    That of course is the strategy for this crisis. If fat people are the problem, then the solution is to get rid of them, by making them thin people. The most amazing aspect of this whole thing, for me, has always been the imperviousness of policy makers, and even more so people who consider themselves serious academics and scientists, to the overwhelming evidence that there’s no way to do this. 

    I mean, there’s no better established empirical proposition in medical science that we don’t know how to make people thinner. But apparently this proposition is too disturbing to consider, even though it’s about as well established as that cigarettes cause lung cancer. So all these proposals about improving public health by making people thinner are completely crazy. They are as non-sensical as anything being proposed by public officials in our culture right now, which is saying something. 


    • I will agree with your statement.  But lets not over shadow high caloric intake (ie.high glucose corn syrup etc.), refined foods (GMO wheat), fast foods and lack of exercise as a major contributing factor to the obesity epidemic.  Especially in our young.

  3. “Most of the test subjects ate no-fat or low-fat yogurt.”

    As with many nutrition studies, it’s important to note the great difficulty (near impossibility?) of drawing correlations between the consumption of a specific food item and a particular health outcome. ”

    Excellent point. Experts and studies have to be viewed collectively, or as a whole, and society should not follow just one or two studies because our understanding of causation/correlation are terrible. 

    “Most people can count calories. Many have a clue about where fat lurks in their diets. However, fewer give carbohydrates much thought, or know why they should.

    But a growing number of top nutritional scientists blame excessive carbohydrates — not fat — for America’s ills. They say cutting carbohydrates is the key to reversing obesity, heart disease, Type 2 diabetes and hypertension.”


  4. At least reading this article kept me away from the fridge long enough.  I bet online media promotes weight loss…anything to keep me from diet and exercise.  Thanks for doing the research, Belluz! 

  5. You could probably devote the Science-ish blog entirely to questionable diet claims and still never run out of things to blog about.

    • This is true. Too much out there to tackle. One post at a time.

  6. It has to be right – it is natural. lol

  7. Umm, I just have to say that a thorough search of PubMed would reveal many, many studies that show probiotics have a beneficial effect on human health. And in fact, if something is called a probiotic, then it by definition is good for health.

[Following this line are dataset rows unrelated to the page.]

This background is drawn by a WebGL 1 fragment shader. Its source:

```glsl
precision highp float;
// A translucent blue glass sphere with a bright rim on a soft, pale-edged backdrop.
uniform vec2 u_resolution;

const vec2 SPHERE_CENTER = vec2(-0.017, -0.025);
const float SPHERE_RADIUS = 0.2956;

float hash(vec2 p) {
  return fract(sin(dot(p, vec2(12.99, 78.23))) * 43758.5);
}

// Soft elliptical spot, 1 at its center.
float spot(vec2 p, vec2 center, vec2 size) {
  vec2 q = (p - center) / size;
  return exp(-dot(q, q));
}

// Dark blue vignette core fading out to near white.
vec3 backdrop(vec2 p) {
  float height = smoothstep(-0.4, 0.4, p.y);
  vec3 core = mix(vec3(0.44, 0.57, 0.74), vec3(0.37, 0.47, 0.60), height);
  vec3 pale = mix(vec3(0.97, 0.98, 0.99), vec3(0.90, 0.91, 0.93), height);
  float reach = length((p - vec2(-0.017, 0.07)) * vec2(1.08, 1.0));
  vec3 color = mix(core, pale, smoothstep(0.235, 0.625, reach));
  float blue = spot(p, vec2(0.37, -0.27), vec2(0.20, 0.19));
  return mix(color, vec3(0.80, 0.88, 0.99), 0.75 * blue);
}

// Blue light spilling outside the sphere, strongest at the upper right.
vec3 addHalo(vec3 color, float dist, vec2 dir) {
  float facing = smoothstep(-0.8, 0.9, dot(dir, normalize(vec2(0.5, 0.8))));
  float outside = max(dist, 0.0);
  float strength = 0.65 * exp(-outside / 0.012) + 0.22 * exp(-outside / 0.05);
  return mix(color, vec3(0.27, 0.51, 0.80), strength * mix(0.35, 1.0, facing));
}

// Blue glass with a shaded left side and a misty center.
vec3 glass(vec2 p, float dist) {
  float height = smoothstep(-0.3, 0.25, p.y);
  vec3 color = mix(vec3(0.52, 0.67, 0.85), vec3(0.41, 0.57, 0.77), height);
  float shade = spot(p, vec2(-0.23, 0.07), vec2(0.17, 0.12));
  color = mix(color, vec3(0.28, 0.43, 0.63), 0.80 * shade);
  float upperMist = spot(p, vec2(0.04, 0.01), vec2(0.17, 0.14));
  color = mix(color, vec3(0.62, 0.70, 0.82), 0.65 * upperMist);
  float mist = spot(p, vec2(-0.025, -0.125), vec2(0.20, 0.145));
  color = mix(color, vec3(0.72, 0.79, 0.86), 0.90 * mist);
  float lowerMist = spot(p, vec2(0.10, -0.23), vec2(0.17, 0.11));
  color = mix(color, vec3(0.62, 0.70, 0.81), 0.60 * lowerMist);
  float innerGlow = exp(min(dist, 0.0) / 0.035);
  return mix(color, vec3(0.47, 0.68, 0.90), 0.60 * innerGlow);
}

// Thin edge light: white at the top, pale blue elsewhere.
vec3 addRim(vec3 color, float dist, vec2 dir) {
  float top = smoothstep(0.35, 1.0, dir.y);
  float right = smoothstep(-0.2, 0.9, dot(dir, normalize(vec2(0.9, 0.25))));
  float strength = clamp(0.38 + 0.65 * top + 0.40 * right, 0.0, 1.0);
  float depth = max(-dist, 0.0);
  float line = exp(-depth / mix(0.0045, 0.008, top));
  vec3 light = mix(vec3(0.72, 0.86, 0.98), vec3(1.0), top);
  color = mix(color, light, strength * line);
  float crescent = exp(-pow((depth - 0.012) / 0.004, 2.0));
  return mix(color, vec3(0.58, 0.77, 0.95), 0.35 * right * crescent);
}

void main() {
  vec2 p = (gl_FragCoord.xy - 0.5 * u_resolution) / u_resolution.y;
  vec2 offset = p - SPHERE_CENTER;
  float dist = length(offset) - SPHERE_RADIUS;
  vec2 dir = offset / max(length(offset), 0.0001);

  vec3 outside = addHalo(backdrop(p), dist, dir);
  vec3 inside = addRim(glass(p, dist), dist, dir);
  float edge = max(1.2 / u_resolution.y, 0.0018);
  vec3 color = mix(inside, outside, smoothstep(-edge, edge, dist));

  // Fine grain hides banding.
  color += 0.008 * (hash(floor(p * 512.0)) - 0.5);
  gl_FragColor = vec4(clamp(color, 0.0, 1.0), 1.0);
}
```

    The problem is that these are two separate issues: health claims for probiotics in general, and health claims for yogurt. The yogurt claims are dubious, yes, since (1) companies sometimes generalize their claims, assuming that a certain strain of bacteria will have the same benefit for middle-aged men as for children, which isn’t always borne out by the studies, and (2) there’s no guarantee that the beneficial bacteria will survive the transportation process and be alive by the time they are consumed: the guarantees on the packages say “X amount of bacteria were present at the time of manufacture.”

    Bottom line: if you DO want the health benefits of probiotics, don’t rely on yogurt. There are other really great ways to get them. See intestinalgardener.blogspot.com

  8. I find it odd that an article that’s talking about weight loss and yogurt fails to mention added sugar. You can eat all the yogurt in the world, but if it’s got sugar (not including fruit), it’s likely going to have the opposite effect you are looking for. Especially since the effects of sugar are cumulative and it is now in nearly every processed food we eat.

  9. It’s important to note that grocery store yogurts do not contain what would be considered as a therapeutic amount of Culturing Unitss to have much health benefits to report.  As well, contain high amounts of sugar.  Bio-K is a probiotic yogurt that has done many studies for its use against C-Difficile in hospitals.